Many alcoholism treatment professionals have not actively pursued smoking cessation among their patients based on the belief that the stress of quitting smoking while undergoing alcoholism treatment might cause relapse. As a physician who has seen the ravages caused by both alcoholism and smoking, I am pleased that we now have research evidence showing that both can be treated simultaneously without endangering alcoholism recovery. As basic science learns more about how alcohol and nicotine act singly and together within the brain, new treatments for alcohol and nicotine dependence will follow.
Finally, society has attempted to minimize the consequences of using both alcohol and tobacco through public policy actions, including health warning labels, restrictions on advertising, and age restrictions on use. Unlike tobacco, however, moderate use of alcohol has certain health benefits. The implications of this are discussed in Alcohol Alert No. 16, "Moderate Drinking," which may be found on NIAAA’s Web site at http://www.niaaa.nih.gov.
(3) Collins, A.C., and Marks, M.J. Animal models of alcohol-nicotine interactions. In: Fertig, J.B., and Allen, J.P. Alcohol and Tobacco: From Basic Science to Clinical Practice. NIAAA Research Monograph No. 30. NIH Pub. No. 95-3931. Washington, DC: Supt. of Docs., U.S. Govt. Print. Off., 1995. pp. 129-144.
(4) Shiffman, S., and Balabanis, M. Associations between alcohol and tobacco. In: Fertig, J.B., and Allen, J.P. Alcohol and Tobacco: From Basic Science to Clinical Practice. NIAAA Research Monograph No. 30. NIH Pub. No. 95-3931. Washington, DC: Supt. of Docs., U.S. Govt. Print. Off., 1995. pp. 17-36.
(6) Hurt, R.D.; Eberman, K.M.; Croghan, I.T.; et al. Nicotine dependence treatment during inpatient treatment for other addictions: A prospective intervention trial. Alcohol Clin Exp Res 18(4):867-872, 1994.
(7) Hughes, J.R. Clinical implications of the association between smoking and alcoholism. In: Fertig, J.B., and Allen, J.P. Alcohol and Tobacco: From Basic Science to Clinical Practice. NIAAA Research Monograph No. 30. NIH Pub. No. 95-3931. Washington, DC: Supt. of Docs., U.S. Govt. Print. Off., 1995. pp. 171-185.
(9) Di Chiara, G., and Imperato, A. Drugs abused by humans preferentially increase synaptic dopamine concentrations in the mesolimbic system of freely moving rats. Proc Natl Acad Sci U S A 85(14):5274-5278, 1988.

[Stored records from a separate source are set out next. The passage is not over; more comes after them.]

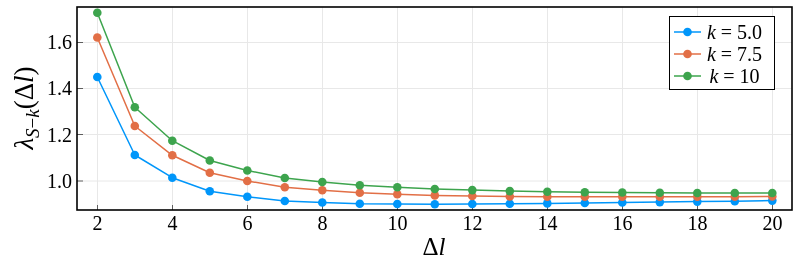
<!DOCTYPE html>
<html lang="en">
<head>
<meta charset="utf-8">
<title>Decay of λ with Δl</title>
<style>
:root {
  --ink: #000;
  --paper: #fff;
  --grid: #e8e8e8;
  --k5: #0096fa;
  --k75: #e26f46;
  --k10: #3da44d;
}
* { box-sizing: border-box; margin: 0; padding: 0; }
body { background: var(--paper); overflow: hidden; }
.chart {
  position: relative;
  width: 800px;
  height: 267px;
  overflow: hidden;
  background: var(--paper);
  color: var(--ink);
  font: 20px/1 "Liberation Serif", "TeX Gyre Schola", serif;
}
.plot { position: absolute; inset: 0; }
.grid { stroke: var(--grid); stroke-width: 1; }
.ticks { stroke: var(--ink); stroke-width: 0.6; }
.frame { fill: none; stroke: var(--ink); stroke-width: 1.6; }
.series polyline { fill: none; stroke: currentColor; stroke-width: 1.5; stroke-linejoin: round; }
.series use { fill: currentColor; }
.k5 { color: var(--k5); }
.k75 { color: var(--k75); }
.k10 { color: var(--k10); }
.x-ticks, .y-ticks { position: absolute; display: grid; list-style: none; }
.x-ticks { left: 60px; top: 213px; grid-template-columns: repeat(10, 75px); text-align: center; }
.y-ticks { left: 32px; top: 19px; width: 40px; grid-template-rows: repeat(4, 46.3px); align-items: center; text-align: right; }
.axis-title { position: absolute; white-space: nowrap; font-size: 25px; }
.x-title { left: 334px; top: 234px; width: 200px; text-align: center; }
.y-title {
  left: 24px; top: 108px;
  font-size: 27px;
  transform: translate(-50%, -50%) rotate(-90deg);
}
.y-title sub { font-size: 19px; line-height: 0; vertical-align: -6px; }
.legend {
  position: absolute;
  left: 669px; top: 16px;
  width: 106px; height: 74px;
  padding: 4px 6px 4px 4px;
  display: grid;
  grid-template-rows: repeat(3, 22px);
  background: var(--paper);
  border: 1.6px solid var(--ink);
  list-style: none;
}
.legend li { display: grid; grid-template-columns: 27px 1fr; align-items: center; }
.legend span { color: var(--ink); text-align: center; white-space: nowrap; }
.legend svg { display: block; }
</style>
</head>
<body>
<main class="chart">
  <svg class="plot" width="800" height="267" viewBox="0 0 800 267" role="img" aria-label="Three curves falling as Δl grows from 2 to 20">
    <defs>
      <circle id="dot" r="4.3"/>
    </defs>
    <path class="grid" d="M97.5 7V210M172.5 7V210M247.5 7V210M322.5 7V210M397.5 7V210M472.5 7V210M547.5 7V210M622.5 7V210M697.5 7V210M772.5 7V210M77 42.5H792M77 88.5H792M77 134.5H792M77 181H792"/>
    <path class="ticks" d="M97.5 210v-5M172.5 210v-5M247.5 210v-5M322.5 210v-5M397.5 210v-5M472.5 210v-5M547.5 210v-5M622.5 210v-5M697.5 210v-5M772.5 210v-5M77 42.5h6M77 88.5h6M77 134.5h6M77 181h6"/>
    <rect class="frame" x="77" y="7" width="715" height="203"/>

    <g class="series k5">
      <polyline points="97.3,77 134.8,155 172.3,177.7 209.8,191.3 247.3,196.8 284.8,201 322.3,202.5 359.8,203.7 397.3,204 434.8,204.3 472.3,204 509.8,203.8 547.3,203.4 584.8,203 622.3,202.5 659.8,202.1 697.3,201.6 734.8,201.2 772.3,200.6"/>
      <use href="#dot" x="97.3" y="77"/><use href="#dot" x="134.8" y="155"/><use href="#dot" x="172.3" y="177.7"/><use href="#dot" x="209.8" y="191.3"/><use href="#dot" x="247.3" y="196.8"/><use href="#dot" x="284.8" y="201"/><use href="#dot" x="322.3" y="202.5"/><use href="#dot" x="359.8" y="203.7"/><use href="#dot" x="397.3" y="204"/><use href="#dot" x="434.8" y="204.3"/><use href="#dot" x="472.3" y="204"/><use href="#dot" x="509.8" y="203.8"/><use href="#dot" x="547.3" y="203.4"/><use href="#dot" x="584.8" y="203"/><use href="#dot" x="622.3" y="202.5"/><use href="#dot" x="659.8" y="202.1"/><use href="#dot" x="697.3" y="201.6"/><use href="#dot" x="734.8" y="201.2"/><use href="#dot" x="772.3" y="200.6"/>
    </g>
    <g class="series k75">
      <polyline points="97.3,37.5 134.8,126 172.3,155.3 209.8,172.7 247.3,181 284.8,187.2 322.3,190.3 359.8,192.8 397.3,194.2 434.8,195.4 472.3,196 509.8,196.5 547.3,196.7 584.8,196.8 622.3,196.8 659.8,196.8 697.3,196.8 734.8,196.7 772.3,196.5"/>
      <use href="#dot" x="97.3" y="37.5"/><use href="#dot" x="134.8" y="126"/><use href="#dot" x="172.3" y="155.3"/><use href="#dot" x="209.8" y="172.7"/><use href="#dot" x="247.3" y="181"/><use href="#dot" x="284.8" y="187.2"/><use href="#dot" x="322.3" y="190.3"/><use href="#dot" x="359.8" y="192.8"/><use href="#dot" x="397.3" y="194.2"/><use href="#dot" x="434.8" y="195.4"/><use href="#dot" x="472.3" y="196"/><use href="#dot" x="509.8" y="196.5"/><use href="#dot" x="547.3" y="196.7"/><use href="#dot" x="584.8" y="196.8"/><use href="#dot" x="622.3" y="196.8"/><use href="#dot" x="659.8" y="196.8"/><use href="#dot" x="697.3" y="196.8"/><use href="#dot" x="734.8" y="196.7"/><use href="#dot" x="772.3" y="196.5"/>
    </g>
    <g class="series k10">
      <polyline points="97.3,12.7 134.8,107.3 172.3,140.7 209.8,160.5 247.3,170.5 284.8,178 322.3,182 359.8,185.3 397.3,187.3 434.8,189 472.3,190.1 509.8,191.1 547.3,191.7 584.8,192.2 622.3,192.5 659.8,192.8 697.3,193 734.8,193 772.3,193"/>
      <use href="#dot" x="97.3" y="12.7"/><use href="#dot" x="134.8" y="107.3"/><use href="#dot" x="172.3" y="140.7"/><use href="#dot" x="209.8" y="160.5"/><use href="#dot" x="247.3" y="170.5"/><use href="#dot" x="284.8" y="178"/><use href="#dot" x="322.3" y="182"/><use href="#dot" x="359.8" y="185.3"/><use href="#dot" x="397.3" y="187.3"/><use href="#dot" x="434.8" y="189"/><use href="#dot" x="472.3" y="190.1"/><use href="#dot" x="509.8" y="191.1"/><use href="#dot" x="547.3" y="191.7"/><use href="#dot" x="584.8" y="192.2"/><use href="#dot" x="622.3" y="192.5"/><use href="#dot" x="659.8" y="192.8"/><use href="#dot" x="697.3" y="193"/><use href="#dot" x="734.8" y="193"/><use href="#dot" x="772.3" y="193"/>
    </g>
  </svg>

  <ol class="y-ticks"><li>1.6</li><li>1.4</li><li>1.2</li><li>1.0</li></ol>
  <ol class="x-ticks"><li>2</li><li>4</li><li>6</li><li>8</li><li>10</li><li>12</li><li>14</li><li>16</li><li>18</li><li>20</li></ol>

  <p class="axis-title y-title"><i>λ</i><sub><i>S</i>−<i>k</i></sub>(Δ<i>l</i>)</p>
  <p class="axis-title x-title">Δ<i>l</i></p>

  <ul class="legend">
    <li class="series k5"><svg width="27" height="12" viewBox="0 0 27 12"><polyline points="0,6 27,6"/><use href="#dot" x="13.5" y="6"/></svg><span><i>k</i> = 5.0</span></li>
    <li class="series k75"><svg width="27" height="12" viewBox="0 0 27 12"><polyline points="0,6 27,6"/><use href="#dot" x="13.5" y="6"/></svg><span><i>k</i> = 7.5</span></li>
    <li class="series k10"><svg width="27" height="12" viewBox="0 0 27 12"><polyline points="0,6 27,6"/><use href="#dot" x="13.5" y="6"/></svg><span><i>k</i> = 10</span></li>
  </ul>
</main>
</body>
</html>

(11) Pomerleau, O.F. Neurobiological interactions of alcohol and nicotine. In: Fertig, J.B., and Allen, J.P. Alcohol and Tobacco: From Basic Science to Clinical Practice. NIAAA Research Monograph No. 30. NIH Pub. No. 95-3931. Washington, DC: Supt. of Docs., U.S. Govt. Print. Off., 1995. pp. 145-158.
(12) Collins, A.C. The nicotinic cholinergic receptor as a potential site of ethanol action. In: Deitrich, R.A., and Erwin, V.G. Pharmacological Effects of Ethanol on the Nervous System. Boca Raton: CRC Press, 1996. pp. 95-115.
(13) Dar, M.S.; Bowman, E.R.; and Li, C. Intracerebellar nicotinic-cholinergic participation in the cerebellar adenosinergic modulation of ethanol-induced motor coordination in mice. Brain Res 644(1):117-127, 1994.
(14) Yu, D.; Zhang, L.; Eiselé, J.-L.; et al. Ethanol inhibition of nicotinic acetylcholine type alpha 7 receptors involves the amino-terminal domain of the receptor. Mol Pharmacol 50:1010-1016, 1996.
(18) U.S. Department of Health and Human Services. The Health Consequences of Smoking: Cancer, a Report of the Surgeon General. DHHS (PHS) No. 82-50179. Washington, DC: Supt. of Docs., U.S. Govt. Print. Off., 1982.
(24) Martin, J.E.; Calfas, K.J.; Patten, C.A.; et al. Prospective evaluation of three smoking interventions in 205 recovering alcoholics: One-year results of Project SCRAP--Tobacco. J Consult Clin Psychol 65(1):190-194, 1997.